Work item:
Count the lines in the records below that contain the word "side", and give that figure alone.
START Data to examine
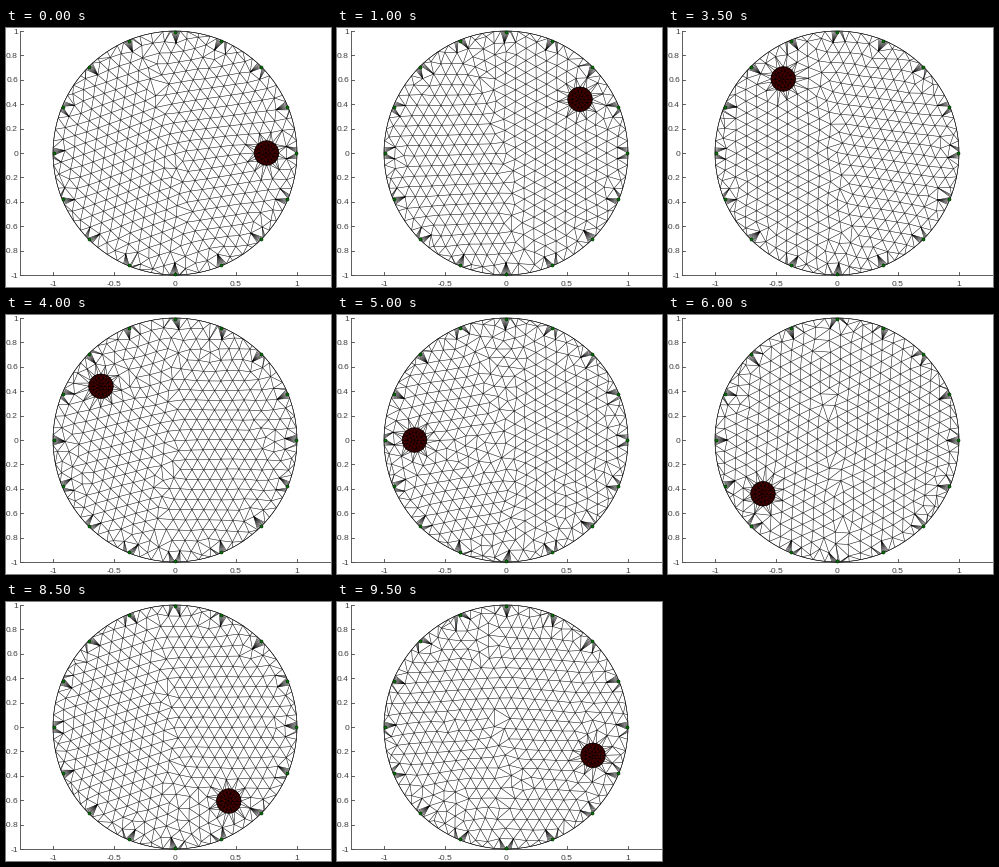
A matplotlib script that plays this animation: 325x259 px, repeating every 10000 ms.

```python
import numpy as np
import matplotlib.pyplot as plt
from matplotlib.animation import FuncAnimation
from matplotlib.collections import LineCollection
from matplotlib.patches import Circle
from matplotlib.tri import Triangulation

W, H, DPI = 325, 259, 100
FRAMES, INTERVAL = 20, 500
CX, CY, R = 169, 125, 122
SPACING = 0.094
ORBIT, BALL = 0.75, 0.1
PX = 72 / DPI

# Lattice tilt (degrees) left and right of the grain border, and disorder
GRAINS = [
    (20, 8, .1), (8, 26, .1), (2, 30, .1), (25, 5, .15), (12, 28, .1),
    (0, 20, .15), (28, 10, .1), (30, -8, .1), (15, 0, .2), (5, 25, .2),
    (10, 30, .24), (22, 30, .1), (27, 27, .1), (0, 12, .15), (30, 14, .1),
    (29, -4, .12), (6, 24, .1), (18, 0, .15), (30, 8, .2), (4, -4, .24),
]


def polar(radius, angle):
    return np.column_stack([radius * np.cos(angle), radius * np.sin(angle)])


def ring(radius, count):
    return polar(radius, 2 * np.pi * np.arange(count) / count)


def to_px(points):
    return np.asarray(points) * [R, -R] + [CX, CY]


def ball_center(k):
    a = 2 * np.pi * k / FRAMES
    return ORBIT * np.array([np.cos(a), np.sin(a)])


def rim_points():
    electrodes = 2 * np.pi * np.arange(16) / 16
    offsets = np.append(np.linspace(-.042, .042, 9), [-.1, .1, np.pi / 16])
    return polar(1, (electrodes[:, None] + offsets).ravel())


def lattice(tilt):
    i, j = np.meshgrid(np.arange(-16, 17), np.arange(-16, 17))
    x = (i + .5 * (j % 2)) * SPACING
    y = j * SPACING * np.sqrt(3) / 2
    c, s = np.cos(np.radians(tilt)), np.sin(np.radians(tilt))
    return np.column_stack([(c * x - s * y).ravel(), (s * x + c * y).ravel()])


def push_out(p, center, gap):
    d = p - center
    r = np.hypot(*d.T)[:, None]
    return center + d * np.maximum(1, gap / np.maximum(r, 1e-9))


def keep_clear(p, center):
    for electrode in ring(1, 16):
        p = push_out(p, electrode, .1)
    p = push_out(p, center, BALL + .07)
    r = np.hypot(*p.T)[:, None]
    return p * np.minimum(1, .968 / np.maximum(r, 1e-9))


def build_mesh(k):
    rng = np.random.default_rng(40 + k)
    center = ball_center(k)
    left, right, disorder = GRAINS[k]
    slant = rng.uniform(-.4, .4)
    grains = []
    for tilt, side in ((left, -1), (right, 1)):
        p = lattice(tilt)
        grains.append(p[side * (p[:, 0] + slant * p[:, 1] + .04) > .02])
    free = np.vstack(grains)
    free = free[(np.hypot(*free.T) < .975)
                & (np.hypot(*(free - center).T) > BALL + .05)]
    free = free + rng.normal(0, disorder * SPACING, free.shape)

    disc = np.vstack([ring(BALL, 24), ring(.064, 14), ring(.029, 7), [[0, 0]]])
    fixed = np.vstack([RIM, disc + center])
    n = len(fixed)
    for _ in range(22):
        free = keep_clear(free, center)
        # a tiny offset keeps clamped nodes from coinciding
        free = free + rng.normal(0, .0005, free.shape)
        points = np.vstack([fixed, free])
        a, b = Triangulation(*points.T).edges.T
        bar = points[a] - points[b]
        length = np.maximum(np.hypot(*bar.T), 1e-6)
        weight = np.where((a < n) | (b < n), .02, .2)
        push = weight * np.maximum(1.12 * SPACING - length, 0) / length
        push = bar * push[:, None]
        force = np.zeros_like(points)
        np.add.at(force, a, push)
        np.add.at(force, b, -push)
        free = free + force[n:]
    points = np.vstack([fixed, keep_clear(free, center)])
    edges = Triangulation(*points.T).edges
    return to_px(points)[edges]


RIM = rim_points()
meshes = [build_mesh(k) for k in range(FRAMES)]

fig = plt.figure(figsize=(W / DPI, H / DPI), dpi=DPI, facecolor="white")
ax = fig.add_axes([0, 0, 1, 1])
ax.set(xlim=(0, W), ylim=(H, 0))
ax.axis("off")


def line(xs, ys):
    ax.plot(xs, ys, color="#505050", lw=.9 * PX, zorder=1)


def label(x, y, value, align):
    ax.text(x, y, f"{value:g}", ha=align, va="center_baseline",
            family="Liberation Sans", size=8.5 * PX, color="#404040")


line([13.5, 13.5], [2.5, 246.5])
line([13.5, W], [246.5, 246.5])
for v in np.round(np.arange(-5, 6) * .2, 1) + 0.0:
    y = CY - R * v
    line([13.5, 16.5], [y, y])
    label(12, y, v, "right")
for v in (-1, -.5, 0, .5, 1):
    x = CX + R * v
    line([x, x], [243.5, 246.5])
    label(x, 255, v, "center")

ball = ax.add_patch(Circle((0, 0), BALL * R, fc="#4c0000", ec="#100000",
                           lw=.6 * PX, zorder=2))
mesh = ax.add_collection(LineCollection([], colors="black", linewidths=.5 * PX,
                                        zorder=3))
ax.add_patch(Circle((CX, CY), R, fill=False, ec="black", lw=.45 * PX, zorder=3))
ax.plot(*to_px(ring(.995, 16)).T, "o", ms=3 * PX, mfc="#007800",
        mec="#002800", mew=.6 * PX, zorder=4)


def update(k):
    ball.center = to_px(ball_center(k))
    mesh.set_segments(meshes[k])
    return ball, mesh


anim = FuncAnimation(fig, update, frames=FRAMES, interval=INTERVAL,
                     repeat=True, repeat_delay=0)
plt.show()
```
END Data to examine
Solution:
2